--- Aim of the task ---
Filter the records down to the lines that hold the word "font", and copy each of those lines.

--- Excerpted records ---

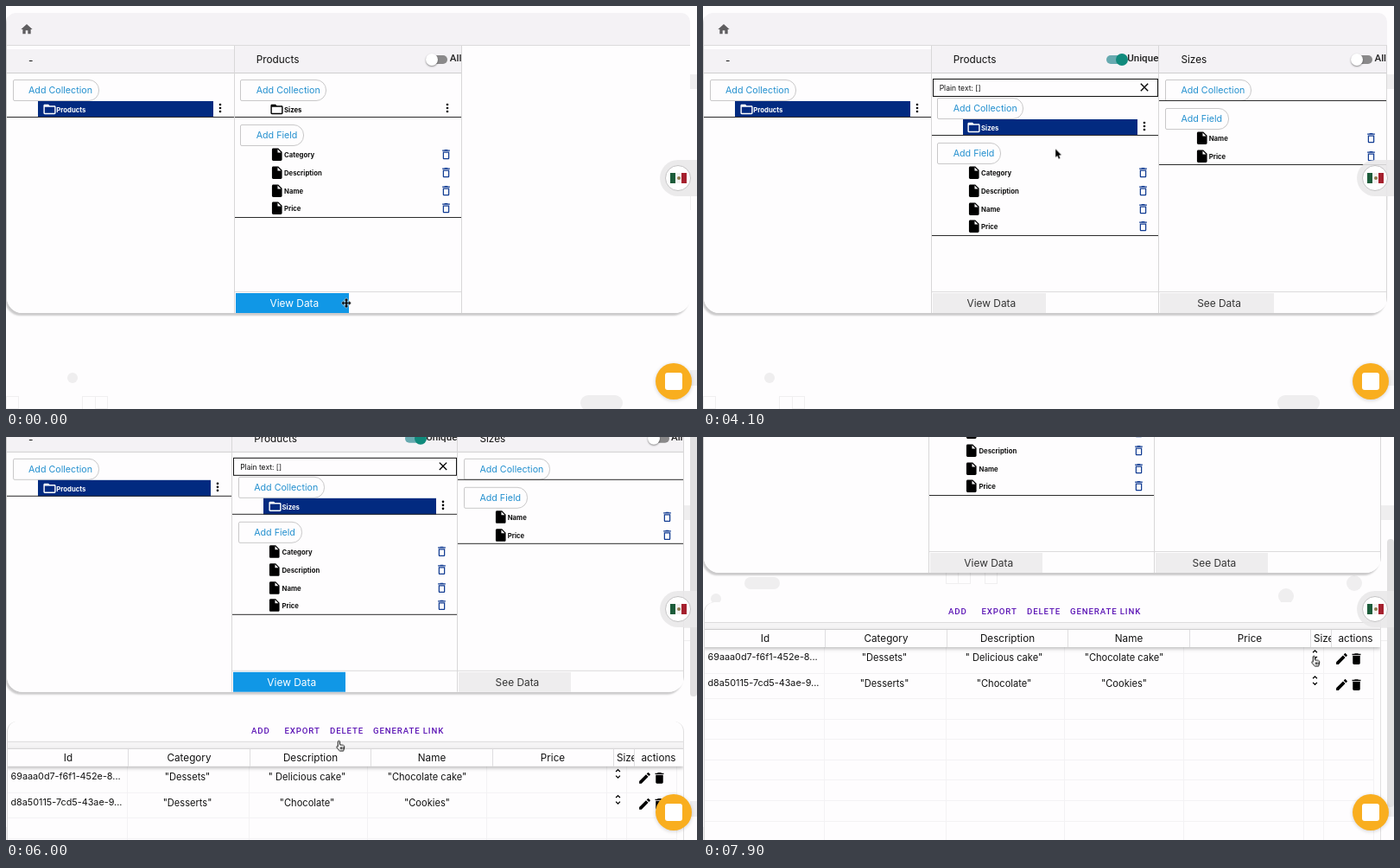
An HTML page for the animation above (8 s loop, 800 px wide and 466 px high).

```html
<!DOCTYPE html>
<html lang="en">
<head>
<meta charset="utf-8">
<title>Collection editor</title>
<style>
html, body { margin: 0; width: 100%; height: 100%; overflow: hidden; background: #fefdfe; }
#stage {
  --w: 263.7px; --drop: 0px; --on: 0; --off: 1; --ripple: 0;
  --row: transparent; --rowx: 37px; --rowink: #000; --third: 0; --table: 0;
  --view: #1097e6; --viewink: #fff; --cross: 1; --arrow: 0; --hand: 0;
  position: relative; width: 800px; height: 466px; overflow: hidden;
  background: #fefdfe; font: 11px Inter, "Open Sans", sans-serif; color: #111;
  animation: state 8s step-end infinite;
}
#stage *, #stage { box-sizing: border-box; }
#stage div, #stage span, #stage svg { position: absolute; }
span { white-space: pre; line-height: 16px; }
.mid { transform: translateX(-50%); }

/* interface states */
@keyframes state {
  3.75% { --view: #eeedee; --viewink: #333; --cross: 0; --arrow: 1; }
  28.75% { --arrow: 0; --hand: 1; }
  31.25% { --drop: 21px; --on: 1; --off: 0; --ripple: 1; }
  33.75% { --arrow: 1; --hand: 0; }
  37.5% { --row: #e6eef6; --rowx: 2px; --arrow: 0; --hand: 1; }
  45% { --ripple: 0; }
  46.25% { --row: #022a80; --rowx: 37px; --rowink: #fff; --third: 1; }
  51.25% { --arrow: 1; --hand: 0; }
  58.75% { --view: #1097e6; --viewink: #fff; --arrow: 0; --hand: 1; }
  68.75% { --w: 261.2px; --table: 1; }
  86.25% { --view: #eeedee; --viewink: #333; }
}
@keyframes scroll {
  0%, 70.6% { transform: translateY(0); }
  75% { transform: translateY(-60px); }
  81.25% { transform: translateY(-157px); }
  86%, 100% { transform: translateY(-198px); }
}
@keyframes thumb {
  0%, 70.6% { transform: translateY(-55px); }
  75% { transform: translateY(-10px); }
  81.25% { transform: translateY(65px); }
  86%, 100% { transform: translateY(118px); }
}
@keyframes point {
  0% { transform: translate(394px, 343.5px); }
  3.75% { transform: translate(395px, 328px); }
  13.75%, 22.5% { transform: translate(399.5px, 237.5px); }
  29%, 33.5% { transform: translate(487px, 61px); }
  40%, 50% { transform: translate(411.5px, 138.5px); }
  60%, 87.5% { transform: translate(385px, 351.5px); }
  90% { transform: translate(394px, 350px); }
  94% { transform: translate(570px, 300px); }
  96.5% { transform: translate(715px, 256px); }
  98.75%, 100% { transform: translate(707px, 253.5px); }
}

/* fixed backdrop */
.blob { background: #efeeef; }
.box { border: 1px solid #f0eff0; }

#doc { left: 0; top: 0; width: 800px; height: 800px; animation: scroll 8s linear infinite; }
#panel {
  left: 1px; top: 8px; width: calc(var(--w) * 3); height: 347px; overflow: hidden;
  border-radius: 10px 10px 18px 18px; background: #fefdfe;
}
#shade {
  left: 1px; top: 8px; width: calc(var(--w) * 3); height: 347px;
  border-radius: 10px 10px 18px 18px; box-shadow: -2px 3px 2px rgba(0, 0, 0, .2);
}
#inner { left: -1px; top: -8px; width: 800px; height: 363px; }
#bar { left: 0; top: 8px; width: 100%; height: 38px; background: #f4f2f5; border-bottom: 1px solid #dcdbdc; }

.col { top: 46px; width: calc(var(--w) + 1px); height: 309px; border-right: 1px solid #d8d7d8; }
.col > .in { left: 0; top: -46px; width: 100%; height: 355px; }
.head { left: 1px; right: 0; top: 46px; height: 32px; background: #f4f2f5; border-bottom: 1px solid #cfcecf; }
.title { left: 26px; top: 54px; font-size: 11.8px; }
.body { left: 0; top: 0; width: 100%; height: 300px; }
.pill {
  left: 7.5px; height: 25px; border: 1px solid #c9c8c9; border-radius: 2px 12px 12px 2px;
  background: #fefdfe; color: #2490cf;
}
.pill span { left: 17.5px; top: 4px; font-size: 10.7px; }
.rule { left: 1px; right: 0; height: 1px; background: #2b2b2b; }
.row { right: 24.2px; height: 19px; }
.name { left: 58.3px; font-size: 7.75px; font-weight: 700; }
.foot { left: 1px; right: 0; top: 330px; height: 25px; border-top: 1px solid #dcdbdc; }
.btn { left: 1px; top: 1px; width: 50%; height: 24px; }
.btn span { left: 50%; top: 3.5px; margin-left: 2.5px; font-size: 11.9px; }
.plain { left: 2px; right: 0; top: 84px; height: 21px; border: 1px solid #111; opacity: var(--on); }
.plain span { left: 7px; top: 2px; font-size: 8.5px; }
.lab { right: 0; top: 52px; font: 500 11.6px/16px Roboto, sans-serif; color: #222; }
.track { width: 21px; height: 10px; top: 57px; border-radius: 5px; }
.knob { width: 14px; height: 14px; top: 55px; border-radius: 50%; }

#table {
  left: 1px; top: 389px; width: calc(var(--w) * 3); height: 420px; opacity: var(--table);
  overflow: hidden; border-radius: 12px 12px 0 0; background: #fefdfe;
  border-left: 1px solid #d9d8d9; border-right: 1px solid #e0dfe0;
}
#grid { left: -2px; top: -389px; width: 800px; height: 810px; }
.act { top: 392px; font: 500 9.67px/16px Roboto, sans-serif; letter-spacing: .0893em; color: #5b14b5; }
.strip { left: 0; top: 412px; width: 784px; height: 8px; background: #f5f4f5; border-top: 1px solid #dddcdd; }
.heads { left: 0; top: 420px; width: 784px; height: 21px; background: #fefdfe;
  border-top: 1px solid #cfcecf; box-shadow: 0 2px 4px rgba(0, 0, 0, .25); }
.heads span { top: 2px; font-size: 11.7px; }
.v { width: 1px; background: #dedddf; }
.faint { background: #f3f2f4; }
.cell { font-size: 11.1px; }

#thumb { left: 792px; top: 0; width: 8px; height: 310px; border-radius: 4px; background: #e1e0e1;
  opacity: var(--table); animation: thumb 8s linear infinite; }
#lang { left: 757px; top: 178px; width: 43px; height: 42px; border-radius: 21px 0 0 21px; background: rgba(233, 232, 233, .88); }
#lang .disc { left: 6px; top: 6px; width: 30px; height: 30px; border-radius: 50%; background: #fff; border: 1px solid #c4c3c4; }
#flag { left: 12px; top: 15px; width: 19px; height: 12px;
  background: linear-gradient(90deg, #1c5c3a 33.3%, #f4f2f2 33.3% 66.6%, #a5202e 66.6%); }
#flag div { left: 7.5px; top: 4px; width: 4px; height: 4px; border-radius: 50%; background: #8d7a4e; }
#chat { left: 752px; top: 413px; width: 42px; height: 42px; border-radius: 50%; background: #f9ae1f;
  box-shadow: 0 1px 4px rgba(0, 0, 0, .18); }
#chat div { left: 11px; top: 11px; width: 20px; height: 20px; border-radius: 3px; background: #fff; }
#cursor { left: 0; top: 0; width: 0; height: 0; animation: point 8s linear infinite; }
#cursor svg { overflow: visible; width: 14px; height: 14px; }
</style>
</head>
<body>
<div id="stage"></div>
<script>
const paths = {
  home: 'M10 20v-6h4v6h5v-8h3L12 3 2 12h3v8z',
  folder: 'M20 6h-8l-2-2H4c-1.1 0-2 .9-2 2v12c0 1.1.9 2 2 2h16c1.1 0 2-.9 2-2V8c0-1.1-.9-2-2-2zm0 12H4V8h16v10z',
  file: 'M6 2c-1.1 0-2 .9-2 2v16c0 1.1.9 2 2 2h12c1.1 0 2-.9 2-2V8l-6-6H6zm7 7V3.5L18.5 9H13z',
  bin: 'M6 19c0 1.1.9 2 2 2h8c1.1 0 2-.9 2-2V7H6v12zM8 9h8v10H8V9zm7.5-5l-1-1h-5l-1 1H5v2h14V4z',
  trash: 'M6 19c0 1.1.9 2 2 2h8c1.1 0 2-.9 2-2V7H6v12zM19 4h-3.5l-1-1h-5l-1 1H5v2h14V4z',
  edit: 'M3 17.25V21h3.75L17.8 9.94l-3.75-3.75L3 17.25zM20.7 7.04c.4-.4.4-1 0-1.4l-2.34-2.35c-.4-.4-1-.4-1.4 0l-1.84 1.83 3.75 3.75z',
  dots: 'M12 8a2 2 0 1 0 0-4 2 2 0 0 0 0 4zm0 2a2 2 0 1 0 0 4 2 2 0 0 0 0-4zm0 6a2 2 0 1 0 0 4 2 2 0 0 0 0-4z',
  sort: 'M12 5.83L15.17 9l1.4-1.4L12 3 7.4 7.6 8.83 9zm0 12.34L8.83 15l-1.4 1.4L12 21l4.6-4.6L15.17 15z',
  close: 'M19 6.4L17.6 5 12 10.6 6.4 5 5 6.4 10.6 12 5 17.6 6.4 19 12 13.4 17.6 19 19 17.6 13.4 12z'
};
const div = (cls, style, inner = '') => `<div class="${cls}" style="${style}">${inner}</div>`;
const text = (cls, style, s) => `<span class="${cls}" style="${style}">${s}</span>`;

// side is "left" or "right"; x and y are the icon's centre
const icon = (name, size, x, y, color = '#000', side = 'left') =>
  `<svg viewBox="0 0 24 24" width="${size}" height="${size}" style="${side}:${x - size / 2}px;top:${y - size / 2}px">` +
  `<path d="${paths[name]}" style="fill:${color}"/></svg>`;

const pill = (label, y, w) => div('pill', `top:${y}px;width:${w}px`, text('', '', label));
const rule = y => div('rule', `top:${Math.floor(y)}px`);

const folderRow = (name, bg, ink, left) =>
  div('row', `left:${left};top:110px;background:${bg}`) +
  icon('folder', 17, 50, 119.5, ink) +
  text('name', `top:111.6px;color:${ink}`, name) +
  icon('dots', 16, 16, 118, '#000', 'right') + rule(128);

const fieldList = (names, y) => pill('Add Field', y, 74) +
  names.map((name, i) => {
    const cy = y + 34.8 + i * 20.8;
    return icon('file', 17.5, 50, cy) + text('name', `top:${cy - 7.8}px`, name) +
      icon('bin', 15, 18, cy - .3, '#123c93', 'right');
  }).join('') + rule(y + 24 + names.length * 20.8);

const switchOff = div('', 'inset:0;opacity:var(--off)',
  div('track', 'right:16px;background:#8a898a') +
  div('knob', 'right:27px;background:#fff;box-shadow:0 1px 2px rgba(0,0,0,.45)') +
  text('lab', '', 'All'));
const switchOn = div('', 'inset:0;opacity:var(--on)',
  div('', 'right:26px;top:45px;width:33px;height:33px;border-radius:50%;background:rgba(110,140,150,.26);opacity:var(--ripple)') +
  div('track', 'right:39px;background:#67aab0') +
  div('knob', 'right:35px;background:#108a7c') +
  text('lab', '', 'Unique'));

const footer = (label, bg, ink) => div('foot', '',
  div('btn', `background:${bg};color:${ink}`, text('mid', '', label)));

const column = (i, inner, style = '') =>
  div('col', `left:calc(var(--w) * ${i});${style}`, div('in', '', inner));

const columns =
  column(0, div('head', 'top:50px;height:28px') + text('title', 'top:55px', '-') +
    pill('Add Collection', 85, 100) + folderRow('Products', '#022a80', '#fff', '37px')) +
  column(1, div('head', '') + text('title', '', 'Products') + switchOff + switchOn +
    div('plain', '', text('', '', 'Plain text: []') + icon('close', 16, 15.5, 8.5, '#000', 'right')) +
    div('body', 'transform:translateY(var(--drop))',
      pill('Add Collection', 85, 100) + folderRow('Sizes', 'var(--row)', 'var(--rowink)', 'var(--rowx)') +
      fieldList(['Category', 'Description', 'Name', 'Price'], 137)) +
    footer('View Data', 'var(--view)', 'var(--viewink)')) +
  column(2, div('head', '') + text('title', '', 'Sizes') +
    div('', 'inset:0;--off:1', switchOff) +
    pill('Add Collection', 85, 100) + rule(109) + fieldList(['Name', 'Price'], 118) +
    footer('See Data', '#eeedee', '#333'), 'opacity:var(--third)');

const mid = (x, y, s, cls = 'mid cell') => text(cls, `left:${x}px;top:${y - 8}px`, s);
const actions = [[284, 'ADD'], [322.5, 'EXPORT'], [375, 'DELETE'], [425, 'GENERATE LINK']]
  .map(([x, s]) => text('act', `left:${x}px`, s)).join('');
const titles = [[72, 'Id'], [212, 'Category'], [352.5, 'Description'], [493, 'Name'], [633, 'Price'], [755.5, 'actions']]
  .map(([x, s]) => text('mid', `left:${x}px`, s)).join('') +
  div('', 'left:707px;top:0;width:20.5px;height:20px;overflow:hidden', text('', 'left:0', 'Sizes'));
const headLines = [141, 282, 422, 563, 703, 727]
  .map(x => div('v', `left:${x}px;top:0;height:20px`)).join('');
const bodyLines = [140, 281, 418, 556, 695, 718, 776]
  .map(x => div('v faint', `left:${x}px;top:441px;height:370px`)).join('') +
  [471, ...Array.from({ length: 13 }, (_, k) => 500 + k * 23.6)]
    .map(y => div('faint', `left:2px;width:775px;top:${y}px;height:1px`)).join('');
const records = [
  ['69aaa0d7-f6f1-452e-8...', '"Dessets"', '" Delicious cake"', '"Chocolate cake"'],
  ['d8a50115-7cd5-43ae-9...', '"Desserts"', '"Chocolate"', '"Cookies"']
].map(([id, cat, desc, name], i) => {
  const y = 452.5 + i * 30;
  return text('cell', `left:5.5px;top:${y - 8}px;font-size:10.8px`, id) +
    mid(210, y, cat) + mid(348.5, y, desc) + mid(487.5, y, name) +
    icon('sort', 15, 708, y - 3.4) + icon('edit', 17, 739.5, y + 1.5) + icon('trash', 17, 756.5, y + 1.5);
}).join('');

const blobs = [[71, 424, 12, 12], [665, 450, 49, 18], [792, 79, 8, 17], [784, 79, 16, 17], [792, 421, 8, 18],
  [700, 215, 12, 12], [640, 228, 41, 14], [48, 162, 41, 14], [666, 175, 18, 18], [745, 160, 18, 18], [9, 181, 12, 12]]
  .map(([x, y, w, h]) => div('blob', `left:${x}px;top:${y}px;width:${w}px;height:${h}px;border-radius:${x > 780 ? 0 : h / 2}px`)).join('');
const boxes = [[0, 451, 15], [88, 451, 16], [103, 451, 15], [751, 221, 11], [761, 221, 11], [777, 220, 16],
  [281, 155, 15], [295, 155, 15], [326, 155, 15]]
  .map(([x, y, s]) => div('box', `left:${x}px;top:${y}px;width:${s}px;height:${s}px`)).join('');

const pointer = (show, x, y, d, fill, line, order) =>
  `<svg style="left:${x}px;top:${y}px;opacity:var(--${show})"><path d="${d}" fill="${fill}" stroke="${line}" stroke-linejoin="round" paint-order="${order}"/></svg>`;
const cursor =
  pointer('cross', 0, 0, 'M0-5.6l2.3 2.5H.8V-.8h2.3v-1.5L5.6 0 3.1 2.3V.8H.8v2.3h1.5L0 5.6l-2.3-2.5h1.5V.8h-2.3v1.5L-5.6 0l2.5-2.3v1.5h2.3v-2.3h-1.5z', '#000', '#fff', 'stroke') +
  pointer('arrow', 0, 0, 'M0 0v9.6l2.2-2 1.5 3.6 1.6-.7-1.5-3.5h3z', '#000', '#fff', 'stroke') +
  pointer('hand', -3.4, -.9, 'M2.3 7.6V2a1.1 1.1 0 0 1 2.2 0v3.3l4 .8q1.4.4 1.3 1.8l-.4 2.4-.8 2.2H4.3L.8 8.4q-.3-1 .6-1.2zM5.2 8v2.6M6.7 8v2.6M8.1 8v2.6', '#fff', '#111', 'fill');

document.getElementById('stage').innerHTML = blobs + boxes +
  `<div id="doc"><div id="shade"></div>
    <div id="panel"><div id="inner"><div id="bar"></div>${icon('home', 16, 24, 26.5, '#5f5e60')}${columns}</div></div>
    <div id="table"><div id="grid">${actions}${bodyLines}${records}
      <div class="strip"></div><div class="heads">${titles}${headLines}</div></div></div>
  </div>
  <div id="thumb"></div>
  <div id="lang"><div class="disc"></div><div id="flag"><div></div></div></div>
  <div id="chat"><div></div></div>
  <div id="cursor">${cursor}</div>`;
</script>
</body>
</html>
```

--- Output of the task ---
  background: #fefdfe; font: 11px Inter, "Open Sans", sans-serif; color: #111;
.title { left: 26px; top: 54px; font-size: 11.8px; }
.pill span { left: 17.5px; top: 4px; font-size: 10.7px; }
.name { left: 58.3px; font-size: 7.75px; font-weight: 700; }
.btn span { left: 50%; top: 3.5px; margin-left: 2.5px; font-size: 11.9px; }
.plain span { left: 7px; top: 2px; font-size: 8.5px; }
.lab { right: 0; top: 52px; font: 500 11.6px/16px Roboto, sans-serif; color: #222; }
.act { top: 392px; font: 500 9.67px/16px Roboto, sans-serif; letter-spacing: .0893em; color: #5b14b5; }
.heads span { top: 2px; font-size: 11.7px; }
.cell { font-size: 11.1px; }
  return text('cell', `left:5.5px;top:${y - 8}px;font-size:10.8px`, id) +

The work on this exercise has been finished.